That’s the experience every day for the people who download Polycom’s RealPresence for the first time.

We’ve known for a long time that our desktop and mobile video conferencing software, Scopia, beats RealPresence in performance, features and usability.

How much better is Scopia than the competition? We recently commissioned third-party testing lab The Tolly Group to run a first-time user simulation with Scopia, compared to the latest version of RealPresence. The results are in, and they’re decisive: Scopia’s installation process is 600 percent faster for first-time users.


Download the Tolly Report by clicking here: https://www4.avaya.com/usa/campaigns/video-tolly-report/UIL/register.html


Tolly engineers began with an identical setup: A new laptop running Windows 7, having received an Outlook invitation to join a video conference using Scopia or RealPresence.

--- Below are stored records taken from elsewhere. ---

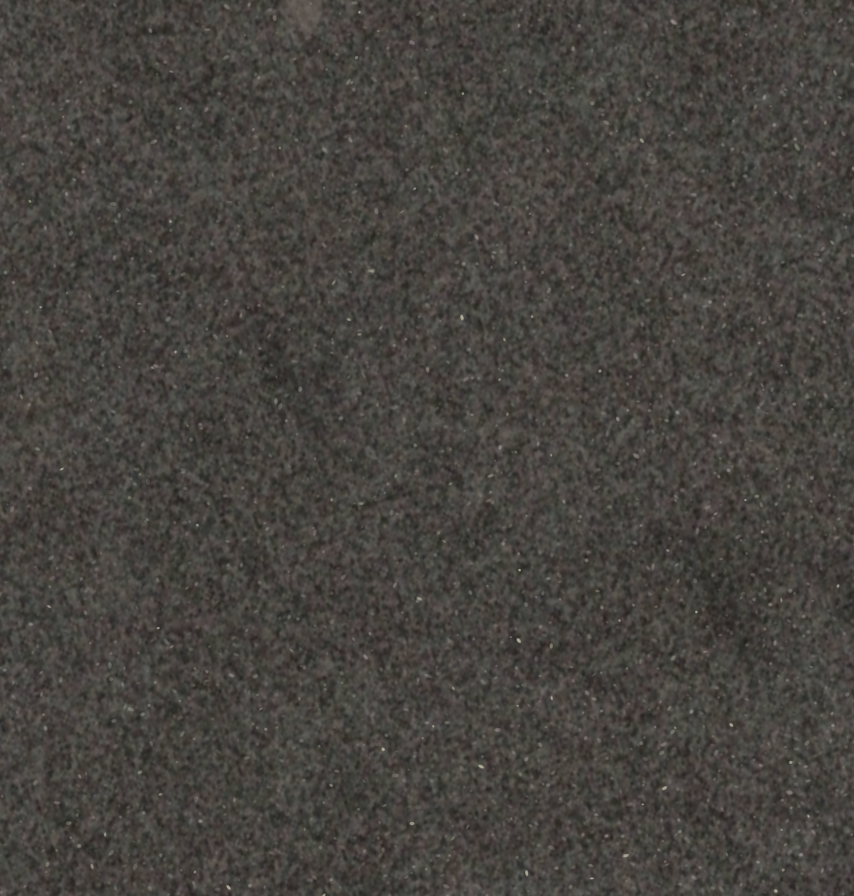
This texture is drawn by a Shadertoy shader. Its source:

```glsl
// Dark worn stone: fine brown-grey grain with warm and olive tints,
// built from layered value noise, scattered pale flecks and tiny glints,
// plus a few soft diagonal smudges and one pale scuff.
#define BASE_COLOR vec3(0.275, 0.262, 0.245)
#define GLINT_COLOR vec3(0.76, 0.74, 0.66)
#define SCUFF_COLOR vec3(0.41, 0.37, 0.345)
#define GRAIN_SCALE 195.0
#define GRAIN_CONTRAST 0.125
#define BLOTCH_CONTRAST 0.042
#define TINT_STRENGTH 0.07
#define FLECK_SCALE 95.0
#define FLECK_DENSITY 0.3
#define GLINT_SCALE 42.0
#define GLINT_DENSITY 0.12
#define SMUDGE_DEPTH 0.24

float hash(vec2 p) {
    vec3 q = fract(p.xyx * vec3(0.1031, 0.1030, 0.0973));
    q += dot(q, q.yzx + 33.33);
    return fract((q.x + q.y) * q.z);
}

float noise(vec2 p) {
    vec2 cell = floor(p), f = fract(p);
    f = f * f * (3.0 - 2.0 * f);
    float low = mix(hash(cell), hash(cell + vec2(1, 0)), f.x);
    float high = mix(hash(cell + vec2(0, 1)), hash(cell + vec2(1, 1)), f.x);
    return mix(low, high, f.y);
}

mat2 turn(float angle) {
    return mat2(cos(angle), sin(angle), -sin(angle), cos(angle));
}

// Layered noise, centred on zero
float blotches(vec2 p) {
    float sum = 0.0, weight = 0.5;
    for (int i = 0; i < 4; i++) {
        sum += weight * (noise(p) - 0.5);
        p = mat2(1.6, 1.2, -1.2, 1.6) * p + 17.3;
        weight *= 0.65;
    }
    return sum;
}

// Randomly turned ellipses, at most one per cell; returns their brightness
float specks(vec2 p, float density, float radius, float soft, float seed) {
    float light = 0.0;
    vec2 home = floor(p);
    for (int y = -1; y <= 1; y++)
    for (int x = -1; x <= 1; x++) {
        vec2 cell = home + vec2(x, y);
        vec2 id = cell + seed;
        if (hash(id) > density) continue;
        vec2 d = p - cell - vec2(hash(id + 31.7), hash(id + 57.1));
        d = turn(6.2832 * hash(id + 83.9)) * d;
        d.x *= mix(0.5, 1.0, hash(id + 11.3));
        float size = radius * mix(0.6, 1.2, hash(id + 71.5));
        float power = hash(id + 97.3);
        float shape = 1.0 - smoothstep(size - soft, size + soft, length(d));
        light = max(light, shape * mix(0.2, 1.0, power * power));
    }
    return light;
}

// Diagonal shadow, crisp at lower left and fading to upper right
float smudge(vec2 p, vec2 center, float extent, float fade) {
    vec2 d = p - center;
    float along = dot(d, vec2(0.5, -0.866));
    float across = dot(d, vec2(0.866, 0.5));
    float edge = smoothstep(-0.02, 0.006, across);
    return edge * exp(-along * along / (extent * extent)
                      - max(across, 0.0) / fade);
}

void mainImage(out vec4 fragColor, in vec2 fragCoord) {
    vec2 p = fragCoord / iResolution.y;
    float pixel = 1.0 / iResolution.y;

    // Grain on turned lattices, slightly taller than wide, over mottling
    vec2 g = p * vec2(1.0, 0.85) * GRAIN_SCALE + 400.0;
    float grain = noise(turn(0.5) * g) - 0.5
                + 0.85 * (noise(turn(1.2) * g * 1.55) - 0.5);
    float mottle = blotches(p * 10.0 + 5.0)
                 + 0.9 * (noise(turn(0.8) * p * 75.0 + 200.0) - 0.5);
    float light = GRAIN_CONTRAST * grain + BLOTCH_CONTRAST * mottle;

    // Warm-to-olive and cool-to-ochre shifts
    float warm = noise(turn(0.3) * g * 0.55) - 0.5
               + 0.5 * blotches(p * 14.0 + 60.0);
    float cool = noise(turn(0.9) * g * 0.6) - 0.5
               + 0.4 * blotches(p * 7.0 + 30.0);
    vec3 color = BASE_COLOR + light * vec3(1.03, 1.0, 0.97);
    color += TINT_STRENGTH * (warm * vec3(0.35, -0.2, 0.02)
                            + cool * vec3(-0.06, 0.0, 0.34));

    // Smudges with ragged borders
    vec2 ragged = p + 0.02 * vec2(blotches(p * 22.0), blotches(p * 22.0 + 70.0));
    float dark = smudge(ragged, vec2(0.315, 0.58), 0.085, 0.028)
               + smudge(ragged, vec2(0.805, 0.315), 0.075, 0.04)
               + 0.5 * smudge(ragged, vec2(0.925, 0.33), 0.065, 0.05);
    color *= 1.0 - SMUDGE_DEPTH * min(dark, 1.0);

    // Pale scuff at the top border
    vec2 scuff = (ragged - vec2(0.342, 0.995)) / vec2(0.028, 0.034);
    float pale = 1.0 - smoothstep(0.45, 1.2, length(scuff));
    color = mix(color, SCUFF_COLOR + 0.4 * light, 0.8 * pale);

    // Pale mineral flecks and rare glints, denser to the lower right
    float crowd = mix(0.65, 1.35, smoothstep(-0.5, 0.9, p.x - p.y));
    float fleck = specks(p * FLECK_SCALE, FLECK_DENSITY * crowd, 0.17,
                         max(0.09, 0.7 * pixel * FLECK_SCALE), 0.0);
    color += 0.19 * fleck * vec3(1.0, 0.98, 0.96);
    float glint = specks(p * GLINT_SCALE, GLINT_DENSITY * crowd, 0.065,
                         max(0.035, 0.7 * pixel * GLINT_SCALE), 200.0);
    color = mix(color, GLINT_COLOR, 0.85 * glint);

    fragColor = vec4(clamp(color, 0.0, 1.0), 1.0);
}
```
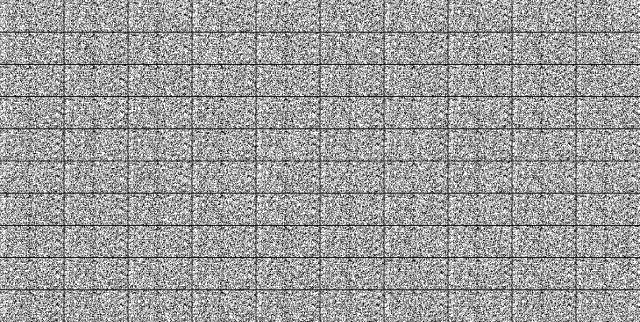
Reproduce this pattern procedurally as a Shadertoy shader.

```glsl
// Ten by ten tiles of very fine black and white grain, parted by thin dark lines.
// Each tile repeats one hashed grain field with a few grains changed;
// averaging over the pixel footprint blends the grain into greys.

const vec2  TILES      = vec2(10.0);         // repeats across and down
const vec2  GRAINS     = vec2(119.0, 60.0);  // grains across and down one tile
const float INK_SHARE  = 0.37;               // share of black grains
const float PALE_DROP  = 0.05;               // less ink near a tile's left edge
const float PALE_REACH = 0.3;                // extent of that paler band, in tiles
const float CHANGED    = 0.2;                // share of grains that differ per tile
const float LINE_WIDTH = 0.0013;             // in canvas widths
const float INK        = 0.01;
const float PAPER      = 1.0;
const int   TAPS       = 8;                  // filter samples per axis

float hash(vec2 p) {
    return fract(sin(dot(p, vec2(12.9898, 78.233))) * 43758.5453);
}

// Black or white grain at a position measured in tiles
float grain(vec2 p) {
    vec2 tile = floor(p);
    vec2 local = fract(p);
    vec2 cell = floor(local * GRAINS);
    float changed = step(hash(cell + tile * 91.7 + 5.3), CHANGED);
    float value = hash(cell + changed * (tile + 1.0) * 17.31);
    float ink = INK_SHARE - PALE_DROP * (1.0 - smoothstep(0.0, PALE_REACH, local.x));
    return mix(INK, PAPER, step(ink, value));
}

// 1 on the inner tile borders, 0 elsewhere
float borderLine(vec2 p, vec2 tileSize) {
    vec2 border = clamp(floor(p + 0.5), vec2(1.0), TILES - 1.0);
    vec2 gap = abs(p - border) * tileSize;
    return step(min(gap.x, gap.y), 0.5 * LINE_WIDTH);
}

void mainImage(out vec4 fragColor, in vec2 fragCoord) {
    // Tile size in canvas widths
    vec2 tileSize = vec2(1.0, iResolution.y / iResolution.x) / TILES;
    float sum = 0.0;

    // Average over the area of one pixel
    for (int j = 0; j < TAPS; j++) {
        for (int i = 0; i < TAPS; i++) {
            vec2 offset = (vec2(i, j) + 0.5) / float(TAPS) - 0.5;
            vec2 p = (fragCoord + offset) / iResolution.xy * TILES;
            sum += mix(grain(p), INK, borderLine(p, tileSize));
        }
    }
    fragColor = vec4(vec3(sum / float(TAPS * TAPS)), 1.0);
}
```
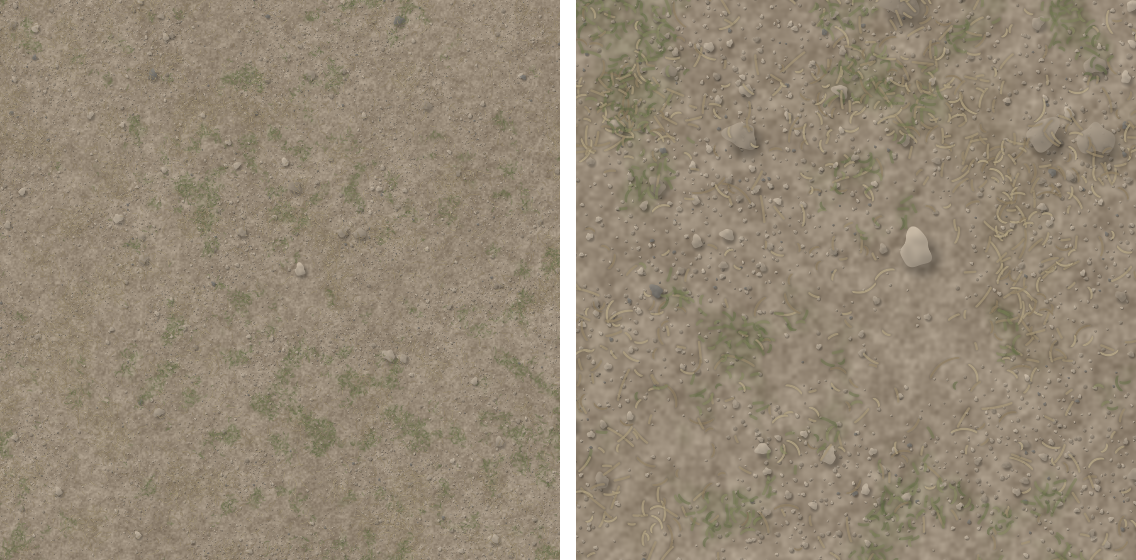
Left: the whole. Right: its middle third, enlarged.
Give the GLSL for this texture, as a Shadertoy shader.

```glsl
// Dry trodden soil with scattered pebbles, straw litter and sparse grass tufts

vec2 hash2(vec2 p) {
    vec3 h = fract(p.xyx * vec3(.1031, .1030, .0973));
    h += dot(h, h.yzx + 33.33);
    return fract((h.xx + h.yz) * h.zy);
}

float noise(vec2 p) {
    vec2 i = floor(p), f = fract(p);
    f = f * f * (3. - 2. * f);
    return mix(mix(hash2(i).x, hash2(i + vec2(1, 0)).x, f.x),
               mix(hash2(i + vec2(0, 1)).x, hash2(i + vec2(1, 1)).x, f.x), f.y);
}

float fbm(vec2 p) {
    float sum = 0., amp = .53;
    for (int i = 0; i < 4; i++) {
        sum += amp * noise(p);
        p = mat2(1.6, 1.2, -1.2, 1.6) * p + 17.;
        amp *= .5;
    }
    return sum;
}

// Where grass grows and where straw collects, from 0 to 1
float grassDensity(vec2 p) {
    float tufts = fbm(mat2(.8, .6, -.6, .8) * p * 30. + 9.);
    return smoothstep(.56, .76, .75 * tufts + .25 * noise(p * 6. + 40.));
}

float strawDensity(vec2 p) {
    return .16 + .75 * smoothstep(.5, .72, fbm(p * 15. + 71.));
}

// Bent blades, one per cell: x = coverage, y = shadow, z = tint
vec3 strands(vec2 uv, float cells, float halfWidth, float seed, bool grass) {
    float pixel = 1. / iResolution.y;
    vec3 result = vec3(0, 0, .5);
    for (int j = -1; j <= 1; j++)
    for (int i = -1; i <= 1; i++) {
        vec2 cell = floor(uv * cells) + vec2(i, j);
        vec2 place = hash2(cell + seed), kind = hash2(cell + seed + 57.);
        vec2 center = (cell + place) / cells;
        float density = grass ? .75 * grassDensity(center) : strawDensity(center);
        if (kind.x > density) continue;
        float angle = 6.2832 * kind.y;
        vec2 along = vec2(cos(angle), sin(angle)), q = uv - center;
        q = vec2(dot(q, along), dot(q, vec2(-along.y, along.x)));
        float reach = mix(.2, .6, place.x * place.x) / cells;
        q.y += (place.y - .5) * .7 * q.x * q.x / reach;
        float d = length(vec2(max(abs(q.x) - reach, 0.), q.y));
        float cover = clamp((halfWidth - d) / pixel + .5, 0., 1.);
        result.z = mix(result.z, place.y, cover);
        result.x = max(result.x, cover);
        result.y = max(result.y, 1. - smoothstep(0., halfWidth * 3.5, d));
    }
    return result;
}

// Lays one size of pebble over the ground
vec3 addStones(vec3 ground, vec2 uv, float cells, float chance) {
    float pixel = 1. / iResolution.y;
    for (int j = -1; j <= 1; j++)
    for (int i = -1; i <= 1; i++) {
        vec2 cell = floor(uv * cells) + vec2(i, j);
        vec2 place = hash2(cell + cells), kind = hash2(cell + cells + 131.);
        vec2 center = (cell + place) / cells;
        if (kind.x > chance * (.35 + 1.3 * smoothstep(.3, .8, noise(center * 13. + 5.)))) continue;
        float radius = mix(.11, .24, kind.y * kind.y) / cells;
        float turn = 6.2832 * place.x;
        vec2 q = (uv - center) / radius;
        vec2 r = mat2(cos(turn), sin(turn), -sin(turn), cos(turn)) * q;
        float a = atan(r.y, r.x);
        float d = length(r * vec2(.9, 1.25)) * (1. + .13 * sin(3. * a + turn) + .07 * sin(5. * a));
        float shadow = 1. - smoothstep(.6, 1.5, length(q - vec2(.35, -.5)));
        float cover = clamp((1. - d) * radius / pixel + .5, 0., 1.);
        vec3 stone = mix(vec3(.57, .525, .465), vec3(.73, .68, .61), place.y);
        if (fract(kind.y * 17.) < .05) stone = vec3(.46, .45, .43);
        stone *= 1. + .12 * dot(q, vec2(-.5, .8)) + .12 * (noise(q * 2. + cell) - .5);
        ground *= 1. - .25 * shadow;
        ground = mix(ground, stone, cover * .85);
    }
    return ground;
}

void mainImage(out vec4 fragColor, in vec2 fragCoord) {
    vec2 uv = fragCoord / iResolution.y;

    // Soil: faint stains, crumbs lit from the upper left, fine grit
    float broad = fbm(uv * 7.) - .5;
    float crumbs = fbm(uv * 60.);
    float relief = crumbs - fbm((uv + vec2(-.0015, .002)) * 60.);
    float grit = noise(uv * 330.) + .6 * noise(uv * 190. + 31.) - .8;
    float tone = .07 * broad + .12 * (crumbs - .5) + .2 * relief + .085 * grit;
    vec3 color = vec3(.600, .545, .477) + tone * vec3(1., 1., .97);

    // Soft stains under the litter and grass
    float straw = strawDensity(uv), grass = grassDensity(uv);
    color = mix(color, vec3(.56, .51, .41) + tone, .28 * straw);
    color = mix(color, vec3(.47, .475, .35) + tone, .38 * grass);

    // Pebbles, from grit to stones
    color = addStones(color, uv, 190., .38);
    color = addStones(color, uv, 95., .25);
    color = addStones(color, uv, 45., .12);
    color = addStones(color, uv, 21., .09);

    // Straw and grass blades
    for (int k = 0; k < 3; k++) {
        float layer = float(k);
        vec3 s = strands(uv, 58. + 27. * layer, .0007, 11. + 37. * layer, false);
        color *= 1. - .12 * s.y;
        color = mix(color, mix(vec3(.55, .48, .37), vec3(.76, .70, .56), s.z), .68 * s.x);
        vec3 g = strands(uv, 105. + 23. * layer, .0009, 211. + 41. * layer, true);
        color *= 1. - .08 * g.y;
        color = mix(color, mix(vec3(.38, .42, .27), vec3(.55, .56, .39), g.z), .55 * g.x);
    }

    fragColor = vec4(color, 1.);
}
```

The Scopia installation took 6 steps and the engineers were able to begin video conferencing in less than 60 seconds. The RealPresence installation took 50 steps and 7 minutes before they could join the meeting.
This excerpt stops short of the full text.